HST6605: Approaches to International History
30 credits (semester 1)
2012-13 Module Leader: Dr Miles Larmer
This module introduces students to debates and issues central to an understanding of International History. Through discursive seminars students will acquire an informed understanding of significant trends in the historiography, covering topics such as theories of imperialism, the decentring of Europe, global wars, decolonisation, the rise and fall of the nation state, revolution and counter-revolution, and hegemony and its discontents. Students will thus be enabled to explore developments in international history and will also explore historiographical controversies and debates, examining the paradigms historians use to structure both their approach to source materials, and considering whether international history is inevitably interdisciplinary.
This unit aims to equip students with a clear understanding of the international dynamics which have shaped world history from the late nineteenth century onwards. Students´ knowledge will draw on an engagement with both metropolitan and area-specific historiographies, and the integration of non-Western perspectives will be a particular aim of the module. To this end, students taking this core module will explore the methodological issues raised by the advanced study of international history, a field which is much influenced by the work of scholars in other academic disciplines. Those taking the module will examine how historians explore their material and write about the past, working from examples of historical writing and the approach taken by individual historians or historiographical schools. Such an approach will enable students to consider the nature of the sources available and how the selection of source material shapes the subject matter of history and the ways in which historians write. The module will thus provide students with a context from which to begin independent research and allow them to recognise any methodological problems inherent in their chosen area of specialism.
The principal mode of contact will be ten two-hour seminar classes. Within this standard format, students will be offered
- a series of content-specific seminars, looking at a range of historical topics, issues, and problems that take the student through a particular historical period, providing both an introduction to advanced study in this field and the historical and historiographical context from which to undertake practice-based research.
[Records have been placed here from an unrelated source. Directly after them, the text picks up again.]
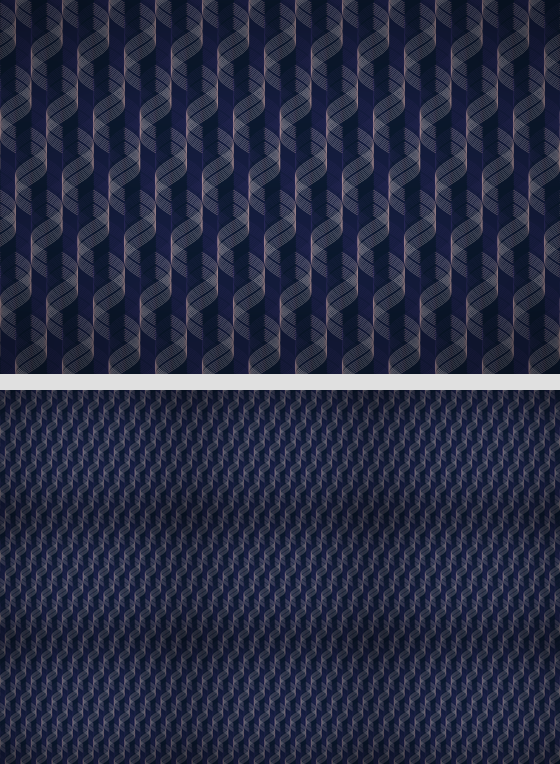
Top, the tile; bottom, the same tile 3 across and 3 down.
Give the GLSL for this pattern, as a Shadertoy shader.

```glsl
const float TAU = 6.2831853;
const vec2 GRID = vec2(36.0, 24.0);   // column widths across and down the canvas
const float ROW_HEIGHT = 4.0;         // one full wave of a strand
const float COLUMN_CYCLE = 3.0;       // ribbons repeat every third column
const float ROW_START = 1.0;
const int SIDE_STRANDS = 7;
const float STRAND_STEP = 0.115;

// Share of a pixel covered by a stroke at signed distance d.
float strokeCoverage(float d, float halfWidth, float pixel) {
    float h = 0.5 * pixel;
    return (clamp(d + halfWidth, -h, h) - clamp(d - halfWidth, -h, h)) / pixel;
}

// One sine strand, a single wave long, centred on the origin.
float strand(vec2 p, float halfWidth, float pixel) {
    float k = TAU / ROW_HEIGHT;
    float slope = k * cos(k * p.y);
    float d = (p.x - sin(k * p.y)) / sqrt(1.0 + slope * slope);
    float ends = smoothstep(-0.5 * pixel, 0.5 * pixel, 0.5 * ROW_HEIGHT - abs(p.y));
    return ends * strokeCoverage(d, halfWidth, pixel);
}

// Light left uncovered by a bundle of stacked strands with a gap in the middle.
float bundleClearance(vec2 p, float halfWidth, float opacity, float pixel) {
    float clear = 1.0;
    for (int i = -SIDE_STRANDS; i <= SIDE_STRANDS; i++) {
        if (i == 0) continue;
        vec2 q = p - vec2(0.0, float(i) * STRAND_STEP);
        clear *= 1.0 - opacity * strand(q, halfWidth, pixel);
    }
    return clear;
}

// Position across the ribbon of a given row, which steps one column left per row up.
float ribbonX(float x, float row) {
    float halfCycle = 0.5 * COLUMN_CYCLE;
    return mod(x - 2.0 + row + halfCycle, COLUMN_CYCLE) - halfCycle;
}

// Opacity of all ribbons that reach this point.
float ribbons(vec2 p, float halfWidth, float opacity, float pixel) {
    float nearest = floor((p.y - ROW_START) / ROW_HEIGHT + 0.5);
    float clear = 1.0;
    for (int i = -1; i <= 1; i++) {
        float row = nearest + float(i);
        vec2 q = vec2(ribbonX(p.x, row), p.y - ROW_START - row * ROW_HEIGHT);
        clear *= bundleClearance(q, halfWidth, opacity, pixel);
    }
    return 1.0 - clear;
}

// Slow rise and fall of the cloth tint along one column.
float columnTint(float y, float column) {
    float cycle = ROW_HEIGHT * COLUMN_CYCLE;
    return 0.5 + 0.5 * cos(TAU * (y - ROW_START + ROW_HEIGHT * column) / cycle);
}

vec3 cloth(vec2 p, float pixel) {
    const vec3 NAVY = vec3(0.040, 0.095, 0.175);
    const vec3 INDIGO = vec3(0.082, 0.112, 0.245);
    float column = floor(p.x);
    float edge = smoothstep(0.0, pixel, p.x - column);
    float tint = mix(columnTint(p.y, column - 1.0), columnTint(p.y, column), edge);
    return mix(NAVY, INDIGO, tint);
}

// Gentle darkening toward the borders that wraps smoothly.
float borderShade(vec2 uv) {
    vec2 nearBorder = 0.5 + 0.5 * cos(TAU * uv);
    return 1.0 - dot(nearBorder * nearBorder, vec2(0.14, 0.20));
}

void mainImage(out vec4 fragColor, in vec2 fragCoord) {
    const vec3 VIOLET = vec3(0.25, 0.21, 0.46);
    const vec3 CREAM = vec3(0.84, 0.80, 0.80);
    const vec3 ROSE = vec3(0.88, 0.71, 0.69);
    vec2 uv = fragCoord / iResolution.xy;
    vec2 p = uv * GRID;
    float pixel = GRID.y / iResolution.y;

    vec3 color = cloth(p, pixel);

    // Faint ribbons lie half a row above the bright ones.
    vec2 faintPoint = p - vec2(0.0, 0.5 * ROW_HEIGHT);
    color = mix(color, VIOLET, ribbons(faintPoint, 0.016, 0.30, pixel));

    // Bright threads warm up where they gather at the column edges.
    float gather = pow(abs(cos(0.5 * TAU * p.x)), 8.0);
    vec3 thread = mix(CREAM, ROSE, gather);
    color = mix(color, thread, ribbons(p, 0.017, 0.52, pixel));

    fragColor = vec4(color * borderShade(uv), 1.0);
}
```
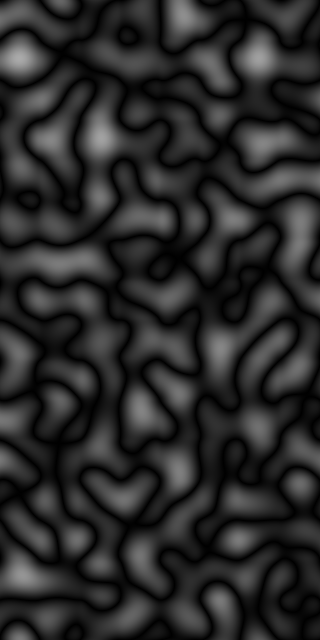
Reproduce this texture procedurally as a WebGL 2 fragment shader.

```glsl
#version 300 es
precision highp float;
precision highp int;

uniform vec2 u_resolution;
out vec4 fragColor;

const float CELLS_ACROSS = 8.0;
const float BRIGHTNESS = 0.98;
const float TAU = 6.2831853;

// Integer hash of a lattice point, 0..1
float hash(ivec2 cell, uint seed) {
    uvec2 q = uvec2(cell + 4096);
    uint h = q.x * 1597334677u ^ q.y * 3812015801u ^ seed * 2654435769u;
    h = (h ^ (h >> 16)) * 2146121005u;
    h = (h ^ (h >> 15)) * 2221713035u;
    h ^= h >> 16;
    return float(h >> 8) / 16777216.0;
}

// Unit gradient at a lattice point, projected on the offset from it
float slope(ivec2 cell, vec2 offset, uint seed) {
    float angle = TAU * hash(cell, seed);
    return dot(vec2(cos(angle), sin(angle)), offset);
}

// Signed gradient noise, zero at every lattice point
float gradientNoise(vec2 p, uint seed) {
    ivec2 cell = ivec2(floor(p));
    vec2 f = fract(p);
    vec2 blend = f * f * (3.0 - 2.0 * f);
    float value = 0.0;
    for (int y = 0; y < 2; y++) {
        for (int x = 0; x < 2; x++) {
            ivec2 corner = ivec2(x, y);
            vec2 weight = mix(1.0 - blend, blend, vec2(corner));
            value += weight.x * weight.y * slope(cell + corner, f - vec2(corner), seed);
        }
    }
    return value;
}

// Folded noise: soft bright lobes parted by dark creases
float creasedLobes(vec2 p, uint seed) {
    return abs(gradientNoise(p, seed));
}

void main() {
    vec2 p = gl_FragCoord.xy / u_resolution.x * CELLS_ACROSS;
    float grey = BRIGHTNESS * creasedLobes(p, 7u);
    fragColor = vec4(vec3(grey), 1.0);
}
```
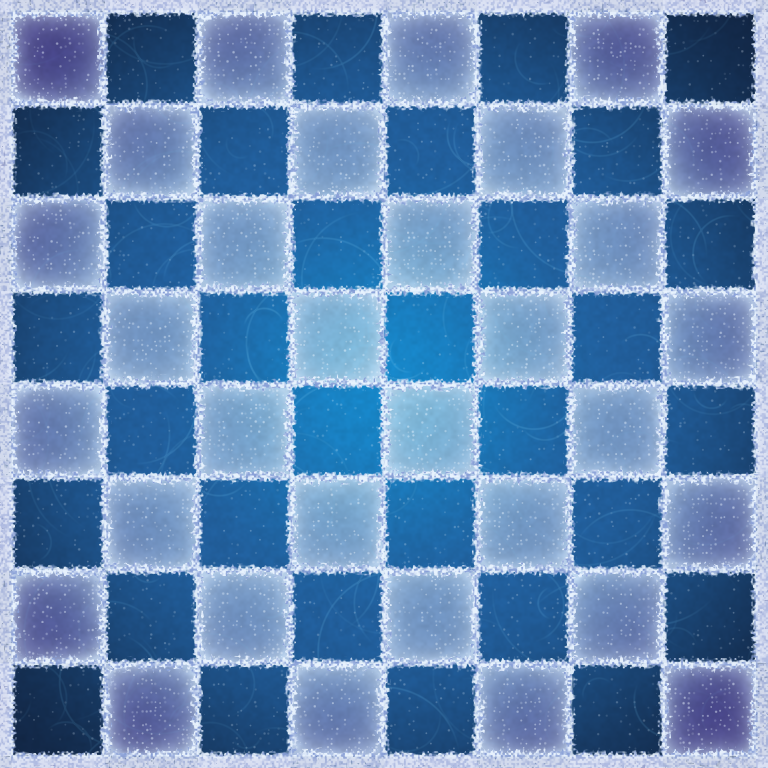
Write a Shadertoy shader that draws this pattern.

```glsl
// Frosted blue checkerboard: icy grain along every square, centre glow, fine scratches.

const float SQUARES = 8.0;          // squares across and down
const float BOARD_SIZE = 0.970;     // board width in canvas units
const float DARK_FROST = 0.0042;    // frost reach into dark squares
const float LIGHT_FROST = 0.0058;   // frost reach into light squares
const float DARK_FRAY = 0.0075;     // raggedness of the frost edge
const float LIGHT_FRAY = 0.0130;
const float GLOW_REACH = 0.0140;    // soft white rim inside light squares
const float GLOW_AMOUNT = 0.72;
const float GRAIN_SCALE = 330.0;
const float SPECK_SCALE = 170.0;
const float SCRATCH_WIDTH = 0.0010;
const int SCRATCHES = 7;            // arcs per square

const vec3 DARK_CORE = vec3(0.09, 0.53, 0.79);
const vec3 DARK_MID = vec3(0.13, 0.37, 0.61);
const vec3 DARK_RIM = vec3(0.07, 0.15, 0.27);
const vec3 LIGHT_CORE = vec3(0.48, 0.72, 0.85);
const vec3 LIGHT_MID = vec3(0.43, 0.57, 0.75);
const vec3 LIGHT_RIM = vec3(0.24, 0.21, 0.49);
const vec3 FROST_SHADE = vec3(0.53, 0.62, 0.84);
const vec3 FROST_WHITE = vec3(0.92, 0.96, 1.00);
const vec3 MARGIN_TINT = vec3(0.83, 0.84, 0.93);
const vec3 GLOW_TINT = vec3(0.80, 0.88, 0.96);
const vec3 SCRATCH_TINT = vec3(0.45, 0.78, 0.95);

float hash(vec2 p) {
    vec3 q = fract(vec3(p.xyx) * 0.1031);
    q += dot(q, q.yzx + 33.33);
    return fract((q.x + q.y) * q.z);
}

vec2 hash2(vec2 p) {
    return vec2(hash(p), hash(p + vec2(37.2, 91.7)));
}

float noise(vec2 p) {
    vec2 i = floor(p), f = fract(p);
    f = f * f * (3.0 - 2.0 * f);
    return mix(mix(hash(i), hash(i + vec2(1, 0)), f.x),
               mix(hash(i + vec2(0, 1)), hash(i + vec2(1, 1)), f.x), f.y);
}

// Colour running from the canvas centre to its corners
vec3 radialTint(vec3 core, vec3 mid, vec3 rim, float r) {
    return mix(mix(core, mid, smoothstep(0.0, 0.32, r)), rim, smoothstep(0.30, 0.70, r));
}

// Faint partial arcs inside one square
float scratches(vec2 local, vec2 id, float cellSize, float pixel) {
    float sum = 0.0;
    for (int k = 0; k < SCRATCHES; k++) {
        vec2 seed = id * 17.0 + float(k) * 5.3 + 3.0;
        vec2 toPoint = local - mix(vec2(-0.3), vec2(1.3), hash2(seed));
        float radius = mix(0.15, 0.9, hash(seed + 11.0));
        float angle = 6.2832 * hash(seed + 23.0);
        float len = length(toPoint);
        float d = abs(len - radius) * cellSize;
        float facing = dot(toPoint / max(len, 1e-4), vec2(cos(angle), sin(angle)));
        float line = 1.0 - smoothstep(0.0, SCRATCH_WIDTH + pixel, d);
        sum += line * smoothstep(0.2, 0.8, facing) * mix(0.3, 1.0, hash(seed + 31.0));
    }
    return min(sum, 1.0);
}

// Scattered ice dots, kept inside their own grid cell
float specks(vec2 p, float density, float pixel) {
    vec2 g = p * SPECK_SCALE, id = floor(g);
    vec2 centre = 0.3 + 0.4 * hash2(id + 7.0);
    float radius = mix(0.10, 0.24, hash(id + 51.0));
    float dot0 = 1.0 - smoothstep(radius * 0.3, radius + pixel * SPECK_SCALE, length(fract(g) - centre));
    return dot0 * step(hash(id + 83.0), density) * mix(0.3, 1.0, hash(id + 67.0));
}

void mainImage(out vec4 fragColor, in vec2 fragCoord) {
    float pixel = 1.0 / min(iResolution.x, iResolution.y);
    vec2 p = (fragCoord - 0.5 * iResolution.xy) * pixel + 0.5;
    float r = length(p - 0.5);

    // Board layout
    float cellSize = BOARD_SIZE / SQUARES;
    vec2 g = (p - 0.5) / cellSize + 0.5 * SQUARES;
    vec2 id = floor(g), local = fract(g);
    float light = mod(id.x + id.y, 2.0);
    vec2 toEdge = min(local, 1.0 - local) * cellSize;
    float d = min(toEdge.x, toEdge.y);
    vec2 past = abs(p - 0.5) - 0.5 * BOARD_SIZE;
    float outside = max(past.x, past.y);
    if (outside > 0.0) d = 0.0;

    // Square faces
    float mottle = noise(p * 130.0) + 0.6 * noise(p * 260.0) - 0.8;
    vec3 dark = radialTint(DARK_CORE, DARK_MID, DARK_RIM, r);
    vec3 pale = radialTint(LIGHT_CORE, LIGHT_MID, LIGHT_RIM, r);
    float cloud = 0.75 + 0.5 * noise(p * 28.0);
    float rimGlow = exp(-toEdge.x / GLOW_REACH) + exp(-toEdge.y / GLOW_REACH);
    pale = mix(pale, GLOW_TINT, GLOW_AMOUNT * min(rimGlow, 1.0) * cloud);
    vec3 color = mix(dark, pale, light) * (1.0 + 0.06 * mottle);

    // Scratches and specks
    float scratch = scratches(local, id, cellSize, pixel);
    color = mix(color, SCRATCH_TINT, scratch * mix(0.24, 0.10, light) * (1.1 - r));
    float speck = specks(p, mix(0.10, 0.30, light), pixel);
    color = mix(color, FROST_WHITE, speck * mix(0.28, 0.50, light));

    // Ragged frost over the seams and margin
    float fray = noise(p * GRAIN_SCALE) - 0.5;
    float reach = mix(DARK_FROST, LIGHT_FROST, light) + fray * mix(DARK_FRAY, LIGHT_FRAY, light);
    float frost = 1.0 - smoothstep(-0.0012 - pixel, 0.0012 + pixel, d - reach);
    float grain = noise(p * GRAIN_SCALE * 1.15 + 40.0);
    vec3 ice = mix(FROST_SHADE, FROST_WHITE, smoothstep(0.05, 0.75, grain));
    ice = mix(ice, MARGIN_TINT, 0.55 * smoothstep(-0.003, 0.006, outside));
    color = mix(color, ice, frost * 0.94);

    fragColor = vec4(clamp(color, 0.0, 1.0), 1.0);
}
```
- a series of methodological seminars examining different approaches to the research and writing of modern history. Some seminars will look at specific problems, such as how archives store and structure knowledge, others will focus on a particular methodological debate, such as the history of ‘everyday life’ or ‘cinematic knowledge. Students will thus have a forum in which to explore problems and methods in the advanced study of modern history.
Students will be set preparatory reading in advance for all seminars. They will be expected to share their knowledge of historiographical developments, debate controversial topics and listen and respond to the views of others in a structured environment. In addition, students attend regular individual tutorials, in which they identify topics for written papers, develop their reading around these topics, and discuss the structure and content of their written work.
Students will complete one written paper of 6,000 words. The work should engage with one or more of the concepts or themes of the module through a case-study/case-studies. It should demonstrate an advanced understanding of and critical engagement with current historiography, and advanced skills in the use of sources.
Intended Learning Outcomes